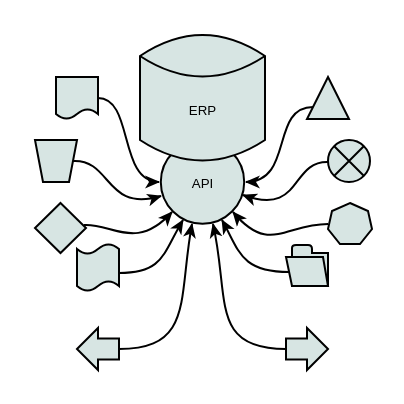
<!DOCTYPE html>
<html lang="en">
<head>
<meta charset="utf-8">
<title>ERP API integration diagram</title>
<style>
:root {
  --paper: #ffffff;
  --ink: #000000;
  --node: #d7e5e3;
}
* { box-sizing: border-box; }
html, body { margin: 0; overflow: hidden; }
.diagram {
  position: relative;
  width: 404px;
  height: 404px;
  overflow: hidden;
  background: var(--paper);
}
.drawing { position: absolute; inset: 0; display: block; }
.nodes { fill: var(--node); stroke: var(--ink); stroke-width: 2; stroke-miterlimit: 10; }
.open { fill: none; }
.connectors { fill: none; stroke: var(--ink); stroke-width: 2; }
.arrowhead { fill: var(--ink); stroke: none; }
.label {
  position: absolute;
  left: 161px;
  width: 83px;
  font: 13.3px/16px "Liberation Sans", Arial, sans-serif;
  color: var(--ink);
  text-align: center;
}
.label-erp { top: 103px; }
.label-api { top: 176px; }
</style>
</head>
<body>
<main class="diagram">
  <svg class="drawing" width="404" height="404" viewBox="0 0 404 404" aria-hidden="true">
    <defs>
      <marker id="arrow" markerUnits="userSpaceOnUse" markerWidth="16" markerHeight="14" refX="14" refY="7" orient="auto">
        <path class="arrowhead" d="M15 7 L0 0.5 L4 7 L0 13.5 Z"/>
      </marker>
    </defs>

    <g class="nodes">
      <circle class="api" cx="202.5" cy="182" r="41.7"/>
      <g class="erp">
        <path d="M140 56 Q202.500 14 265 56 V140 Q202.500 181 140 140 Z"/>
        <path class="open" d="M140 56 Q202.500 97 265 56"/>
      </g>

      <path class="document" d="M56 77 H98 V114 Q87.500 105 77 114 T56 114 Z"/>
      <polygon class="trapezoid" points="35,140 77,140 69,182 43,182"/>
      <polygon class="diamond" points="60.5,203 86,228 60.5,253 35,228"/>
      <path class="tape" d="M77 249 Q87.500 258 98 249 T119 249 V286 Q108.500 277 98 286 T77 286 Z"/>
      <polygon class="arrow-left" points="77,349 98,328 98,338.500 119,338.500 119,359.500 98,359.500 98,370"/>

      <polygon class="triangle" points="328,77 349,119 307,119"/>
      <g class="summing-junction">
        <circle cx="349" cy="161" r="21"/>
        <path class="open" d="M334 146 L364 176 M364 146 L334 176"/>
      </g>
      <polygon class="heptagon" points="350,203 368,211 372,229 360,244 340,244 328,229 332,211"/>
      <g class="folder">
        <path d="M292 286 V248 Q292 245 296 245 H308 Q312 245 312 249 V253 H328 V286 Z"/>
        <polygon points="286,257 323,257 328,286 292,286"/>
      </g>
      <polygon class="arrow-right" points="328,349 307,328 307,338.500 286,338.500 286,359.500 307,359.500 307,370"/>
    </g>

    <g class="connectors" marker-end="none">
      <path marker-end="url(#arrow)" d="M98 98 C134 98 118 182 159 182"/>
      <path marker-end="url(#arrow)" d="M73 161 C112 159 105 213 161 196"/>
      <path marker-end="url(#arrow)" d="M84 225 C112 223 136 252 172 212"/>
      <path marker-end="url(#arrow)" d="M119 273 C164 273 163 253 183 220"/>
      <path marker-end="url(#arrow)" d="M119 349 C194 349 178 298 192 224"/>

      <path marker-end="url(#arrow)" d="M313 107 C270 107 294 182 246 182"/>
      <path marker-end="url(#arrow)" d="M328 162 C290 161 302 217 243 195"/>
      <path marker-end="url(#arrow)" d="M328 224 C285 224 269 255 233 212"/>
      <path marker-end="url(#arrow)" d="M289 272 C240 272 239 250 222 220"/>
      <path marker-end="url(#arrow)" d="M286 349 C209 349 230 298 213 224"/>
    </g>
  </svg>
  <div class="label label-erp">ERP</div>
  <div class="label label-api">API</div>
</main>
</body>
</html>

# # # # # # #

How to complete this task: The data needs to be reproduced exactly, please, apart from its pictures.

Answer below:
<!DOCTYPE html>
<html lang="en">
<head>
<meta charset="utf-8">
<title>ERP API integration diagram</title>
<style>
:root {
  --paper: #ffffff;
  --ink: #000000;
  --node: #d7e5e3;
}
* { box-sizing: border-box; }
html, body { margin: 0; overflow: hidden; }
.diagram {
  position: relative;
  width: 404px;
  height: 404px;
  overflow: hidden;
  background: var(--paper);
}
.drawing { position: absolute; inset: 0; display: block; }
.nodes { fill: var(--node); stroke: var(--ink); stroke-width: 2; stroke-miterlimit: 10; }
.open { fill: none; }
.connectors { fill: none; stroke: var(--ink); stroke-width: 2; }
.arrowhead { fill: var(--ink); stroke: none; }
.label {
  position: absolute;
  left: 161px;
  width: 83px;
  font: 13.3px/16px "Liberation Sans", Arial, sans-serif;
  color: var(--ink);
  text-align: center;
}
.label-erp { top: 103px; }
.label-api { top: 176px; }
</style>
</head>
<body>
<main class="diagram">
  <svg class="drawing" width="404" height="404" viewBox="0 0 404 404" aria-hidden="true">
    <defs>
      <marker id="arrow" markerUnits="userSpaceOnUse" markerWidth="16" markerHeight="14" refX="14" refY="7" orient="auto">
        <path class="arrowhead" d="M15 7 L0 0.5 L4 7 L0 13.5 Z"/>
      </marker>
    </defs>

    <g class="nodes">
      <circle class="api" cx="202.5" cy="182" r="41.7"/>
      <g class="erp">
        <path d="M140 56 Q202.500 14 265 56 V140 Q202.500 181 140 140 Z"/>
        <path class="open" d="M140 56 Q202.500 97 265 56"/>
      </g>

      <path class="document" d="M56 77 H98 V114 Q87.500 105 77 114 T56 114 Z"/>
      <polygon class="trapezoid" points="35,140 77,140 69,182 43,182"/>
      <polygon class="diamond" points="60.5,203 86,228 60.5,253 35,228"/>
      <path class="tape" d="M77 249 Q87.500 258 98 249 T119 249 V286 Q108.500 277 98 286 T77 286 Z"/>
      <polygon class="arrow-left" points="77,349 98,328 98,338.500 119,338.500 119,359.500 98,359.500 98,370"/>

      <polygon class="triangle" points="328,77 349,119 307,119"/>
      <g class="summing-junction">
        <circle cx="349" cy="161" r="21"/>
        <path class="open" d="M334 146 L364 176 M364 146 L334 176"/>
      </g>
      <polygon class="heptagon" points="350,203 368,211 372,229 360,244 340,244 328,229 332,211"/>
      <g class="folder">
        <path d="M292 286 V248 Q292 245 296 245 H308 Q312 245 312 249 V253 H328 V286 Z"/>
        <polygon points="286,257 323,257 328,286 292,286"/>
      </g>
      <polygon class="arrow-right" points="328,349 307,328 307,338.500 286,338.500 286,359.500 307,359.500 307,370"/>
    </g>

    <g class="connectors" marker-end="none">
      <path marker-end="url(#arrow)" d="M98 98 C134 98 118 182 159 182"/>
      <path marker-end="url(#arrow)" d="M73 161 C112 159 105 213 161 196"/>
      <path marker-end="url(#arrow)" d="M84 225 C112 223 136 252 172 212"/>
      <path marker-end="url(#arrow)" d="M119 273 C164 273 163 253 183 220"/>
      <path marker-end="url(#arrow)" d="M119 349 C194 349 178 298 192 224"/>

      <path marker-end="url(#arrow)" d="M313 107 C270 107 294 182 246 182"/>
      <path marker-end="url(#arrow)" d="M328 162 C290 161 302 217 243 195"/>
      <path marker-end="url(#arrow)" d="M328 224 C285 224 269 255 233 212"/>
      <path marker-end="url(#arrow)" d="M289 272 C240 272 239 250 222 220"/>
      <path marker-end="url(#arrow)" d="M286 349 C209 349 230 298 213 224"/>
    </g>
  </svg>
  <div class="label label-erp">ERP</div>
  <div class="label label-api">API</div>
</main>
</body>
</html>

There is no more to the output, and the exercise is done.